CBL Opens 7th Rural Financial Institution in Sanniquellie

first_imgThe Central Bank of Liberia has opened its seventh Rural Financial Institution in Sanniquellie, Nimba County with local business entrepreneurs and county officials praising the CBL Governor, Dr. Mills Jones and staff for their economic and financial inclusion nationwide.The opening of the Nimba Rural Community Finance Institution (NRCFI) in Sanniquellie makes it the second financial institution constructed by the CBL and the Afriland First Bank in that County, the first one located in Karnplay, Gbelleyger District in Nimba County.The CBL, under Dr. Jones’ leadership, had inaugurated and opened five similar financial institutions in Karnplay, Gbeh-lay Geh District, Nimba County; Barclayville, Grand Kru County; Fish Town, River Gee County; Bopolu, Gbarpolu County; and Cestos City, River Cess County.These financial entities have since been bringing relief to government employees, businesses and other citizens in terms of moving to distant areas to get banking services including money transfer services.NRCFI is under the management of the Afriland First BankPresenting the banking license to the chairperson of the board of NRCFI, the CBL Governor urged citizens to utilize the facility by banking their money and paying back money credited to enable others to benefit.Gov. Jones declared, “We have to make the lives of the people of Rivercess County better and simple economics says, when you save you invest,” adding, “it is good to save your money for economic growth.”He noted that the CBL and Afriland Bank have done it with the creation of the rural financial institution, but it is the determination and hard work of the people that will bring growth and improve livelihoods.Earlier, Mr. Thomas King, Sr. Analyst, Microfinance and Financial Inclusion Unit of the CBL, who introduced the program, noted that the opening of the NRCFI would ease the problem of the residents to go to distant areas such as Tappita, Saclepea, Ganta and nearby villages to encash their salary checks, savings account, direct deposit and to utilize money transfer services such as MoneyGram or Western Union.At the dedicatory ceremony in Sanniquellie, traditional leaders praised the CBL and its leadership including the chairperson Board of Directors of the Afriland First Bank, Mrs. K. Margaret Korkpor, wife of Liberia’s Chief Justice, Francis Korkpor, for their tireless efforts in providing another banking institution to them.For her part, Mrs. Korkpor urged Nimbaians to make use of the facility by saving their money. She also promised them that the bank under her supervision as chairperson will provide better services to them.Also speaking, Nimba County Development Superintendent, Dorr Cooper cautioned Nimbaians against using the bank as a political tool by the people of the county noting that development should now be the inner objective of all Nimba citizens.At the same time, the traditional leaders vowed to support and sustain through the buying of shares and economic and financial interaction.Meanwhile, Hamadou Bayo, President and Chief Executive Officer (CEO) of Afriland First Bank, which provided technical assistance prior to the opening of the NRCFI, said the bank will serve all the financial transactions of the people of that county.Share this:Click to share on Twitter (Opens in new window)Click to share on Facebook (Opens in new window)last_img read more

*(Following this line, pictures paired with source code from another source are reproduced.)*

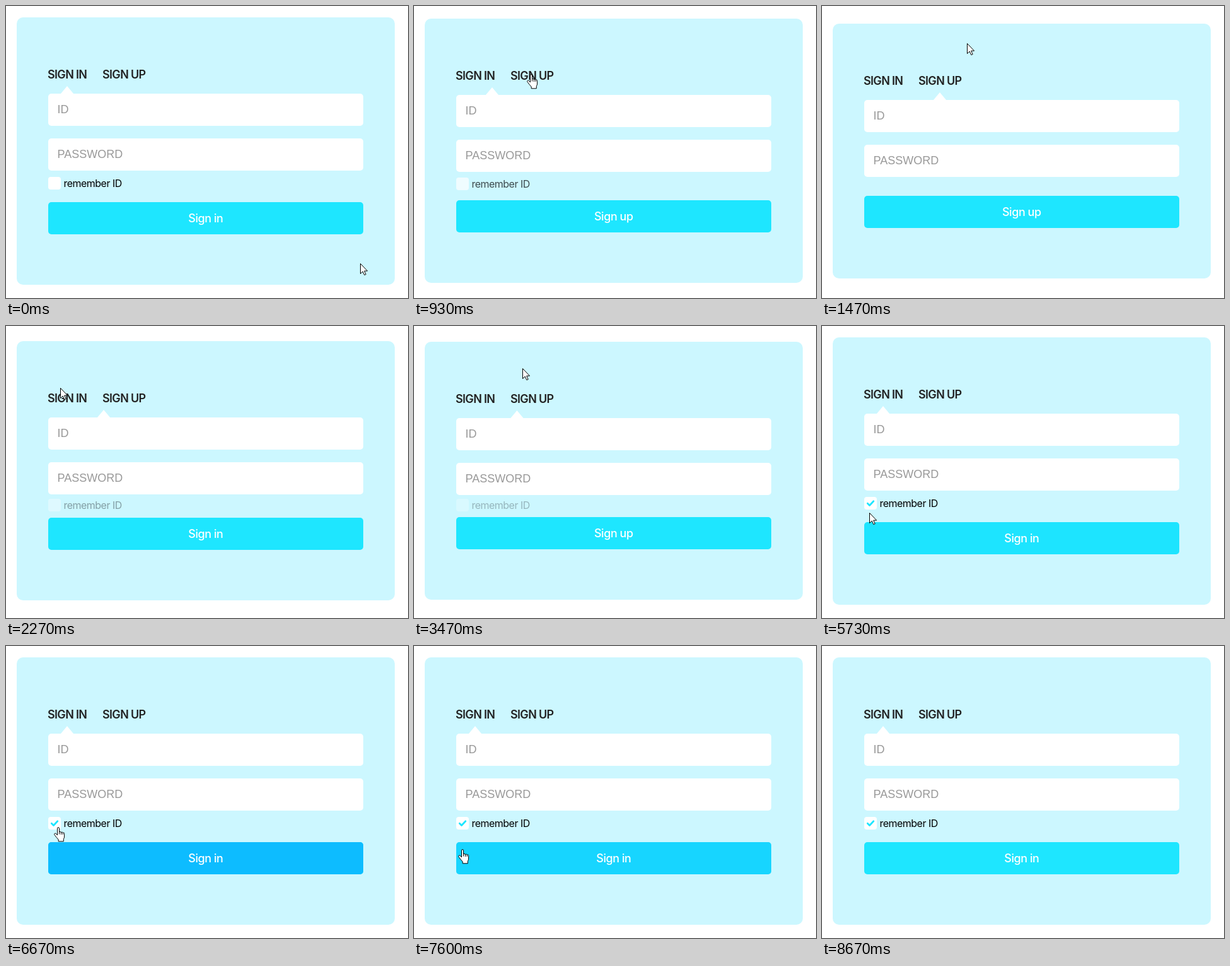
These frames come from a looping animation (638 px wide and 463 px high, 9340 ms). An HTML page:

```html
<!DOCTYPE html>
<html lang="en">
<head>
<meta charset="utf-8">
<title>Sign in form</title>
<style>
html, body { margin: 0; width: 100%; height: 100%; overflow: hidden; background: #fff; }
svg { display: block; width: 638px; height: 463px; }
text { font: 500 18px Inter, sans-serif; letter-spacing: -.025em; fill: #222; }
.tab { font-weight: 600; letter-spacing: -.037em; }
.hint { font: 18px "Liberation Sans", Arial, sans-serif; letter-spacing: 0; fill: #999; }
.label { font-size: 16px; font-weight: 400; letter-spacing: -.032em; fill: #000; }
.action { fill: #fff; text-anchor: middle; }
.cursor path { fill: #fff; stroke: #000; stroke-linejoin: round; }
</style>
</head>
<body>
<svg viewBox="0 0 638 463">
  <rect id="card" x="17" width="600" rx="10" fill="#ccf7ff"/>
  <!-- fields, placed for the sign-in state -->
  <g id="fields">
    <text class="tab" x="66" y="115">SIGN IN</text>
    <text class="tab" x="153" y="115">SIGN UP</text>
    <path id="pointer" d="M-10.5 139.5L0 127L10.5 139.5Z" fill="#fff"/>
    <rect x="67" y="139" width="500" height="51" rx="5" fill="#fff"/>
    <text class="hint" x="81.5" y="170">ID</text>
    <rect x="67" y="210" width="500" height="51" rx="5" fill="#fff"/>
    <text class="hint" x="81.5" y="241">PASSWORD</text>
  </g>
  <g id="remember">
    <rect x="67" width="20" height="20" rx="4" fill="#fff"/>
    <path id="tick" d="M72.3 10.3l3.2 3.2 6.3-6.7" fill="none" stroke="#1ee6ff" stroke-width="2.8" stroke-linecap="round" stroke-linejoin="round"/>
    <text class="label" x="91.4" y="16">remember ID</text>
  </g>
  <g id="button">
    <rect x="67" width="500" height="51" rx="5" fill="#1ee6ff"/>
    <rect id="shade" x="67" width="500" height="51" rx="5" fill="#0dbaff"/>
    <text id="action" class="action" x="316.8" y="32"></text>
  </g>
  <g id="cursor" class="cursor">
    <path id="arrow" d="M.5 .5V16.5L4.2 13L6.8 18.6L9.2 17.6L6.7 12.1H11.6Z"/>
    <g id="hand" transform="translate(-6 0)">
      <path d="M5.5 13V2.2Q5.5 .7 7 .7T8.5 2.2V8.5Q8.8 7.4 10 7.4T11.4 9Q11.8 8 12.9 8T14.2 9.6Q14.6 8.9 15.4 8.9Q16.6 8.9 16.6 10.5V15Q16.6 17.5 15.3 19.2V22.8H7.2V20Q4 16.5 1 12.4Q.2 11 1.4 10.2T4 11.2Z"/>
      <path d="M8.5 8.5V11.5M11.4 9V12M14.2 9.6V12"/>
    </g>
  </g>
</svg>
<script>
const LOOP = 9340, FADE = 500, REST = 150;
const tabClicks = [830, 2158, 3250, 4390];
const hoverFlips = [5700, 6640, 7480, 7830];
const checkTime = 5470;

// where the mouse stops: arrival time, x, y; it rests, then glides on
const stops = [
  [0, 562, 408], [730, 184, 109], [1470, 230, 59], [2270, 86, 98],
  [3000, 172, 108], [3470, 172, 67], [4130, 95, 110], [4730, 27, 129],
  [5270, 74, 276], [6200, 78, 332], [6670, 82, 287], [7270, 75, 277],
  [7650, 76, 328], [8330, 74, 275], [8670, 57, 475]
];

const $ = id => document.getElementById(id);
const move = (id, x, y) => $(id).setAttribute("transform", `translate(${x} ${y})`);
const show = (id, on) => $(id).style.display = on ? "" : "none";

// the standard CSS "ease" curve
function ease(x) {
  if (x >= 1) return 1;
  let lo = 0, hi = 1;
  for (let i = 0; i < 20; i++) {
    const s = (lo + hi) / 2;
    if (.75 * s * (1 - s) + s ** 3 < x) lo = s; else hi = s;
  }
  return .3 * lo * (1 - lo) ** 2 + 3 * (1 - lo) * lo * lo + lo ** 3;
}

// a 0/1 state that flips at the given times, with its eased value
function toggle(times, start, t) {
  const past = times.filter(time => time <= t);
  const on = (start + past.length) % 2;
  if (!past.length) return { on, value: on };
  const k = ease((t - past.at(-1)) / FADE);
  return { on, value: on ? k : 1 - k };
}

function mouse(t) {
  const next = stops.find(stop => stop[0] > t) || stops.at(-1);
  const last = stops[stops.indexOf(next) - 1];
  const leave = last[0] + REST;
  const u = Math.min(1, Math.max(0, (t - leave) / (next[0] - leave)));
  const k = u * u * (3 - 2 * u);
  return [1, 2].map(i => Math.round(last[i] + (next[i] - last[i]) * k));
}

function draw(t) {
  const { on: signIn, value: p } = toggle(tabClicks, 1, t);
  const top = Math.floor(28 - 10 * p), shift = top - 18;
  const buttonY = Math.floor(301 + 10 * p);

  $("card").setAttribute("y", top);
  $("card").setAttribute("height", Math.floor(432 + 10 * p) - top);
  move("fields", 0, shift);
  move("pointer", 187 - 90 * p, 0);
  move("remember", 0, Math.floor(276 - 5 * p));
  $("remember").style.opacity = p;
  show("tick", t >= checkTime);
  move("button", 0, buttonY);
  $("shade").style.opacity = toggle(hoverFlips, 0, t).value;
  $("action").textContent = signIn ? "Sign in" : "Sign up";

  const [x, y] = mouse(t);
  const within = (l, r, a, b) => x >= l && x <= r && y >= a && y <= b;
  const link = within(66, 130, 100 + shift, 121 + shift) ||
    within(153, 222, 100 + shift, 121 + shift) ||
    within(67, 185, 271, 291) || within(67, 567, buttonY, buttonY + 51);
  move("cursor", x, y);
  show("hand", link);
  show("arrow", !link);
}

const begin = performance.now();
function tick() {
  draw((performance.now() - begin) % LOOP);
  requestAnimationFrame(tick);
}
tick();
</script>
</body>
</html>
```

San Pedro detention center loses accreditation

first_img AD Quality Auto 360p 720p 1080p Top articles1/5READ MOREGame Center: Chargers at Kansas City Chiefs, Sunday, 10 a.m.Citing agency policy, the official declined to release the inspection report or elaborate on why the facility failed the renewal inspection, done every three years. Immigration and Customs Enforcement spokeswoman Virginia Kice confirmed the lost accreditation, but said it was not related to detainee care – an issue that’s drawn criticism and lawsuits. “It was a facility maintenance issue,” said Kice, who declined to elaborate. Kice said the problem was corrected, and the agency planned to apply for reaccreditation early next year. The facility is still operating, and it was unclear what continued loss of accreditation could mean for it long-term. The immigration detention facility in San Pedro, one of several nationwide to come under scrutiny from immigrant and civil-rights groups, has lost its accreditation. The center houses several hundred illegal immigrants who have been detained by U.S. Immigration and Customs Enforcement and are facing deportation. The facility lost accreditation in August after failing to comply with mandatory standards, an official with the Alexandria, Va.-based American Correctional Association told The Associated Press. The official spoke on the condition of anonymity because he was not authorized to make public comments. Accreditation is important for immigration and other correctional facilities because it shows that national standards of care have been met, provides arguments against lawsuits and can reduce liability and insurance costs. Ranjana Natarajan, an attorney with the American Civil Liberties Union of Southern California, said immigration facilities strive for accreditation, so having it revoked was significant. “We don’t yet know the specific reason” for losing it, she said. “But we do know there are serious problems at San Pedro.” The San Pedro facility came under sharp criticism last summer when a transgender Mexican immigrant with AIDS being housed there died while in custody. The family claimed Victor Arellano was improperly denied medical attention, a contention immigration officials rejected. In recent years, the ACLU and other groups have sued ICE over several detention facility issues, ranging from alleged inadequate access to health care to prolonged detention. A lawsuit filed by the ACLU in June, aiming to stop immigration authorities from forcibly drugging deportees, cited an immigrant allegedly drugged at the San Pedro facility.160Want local news?Sign up for the Localist and stay informed Something went wrong. Please try again.subscribeCongratulations! You’re all set!last_img read more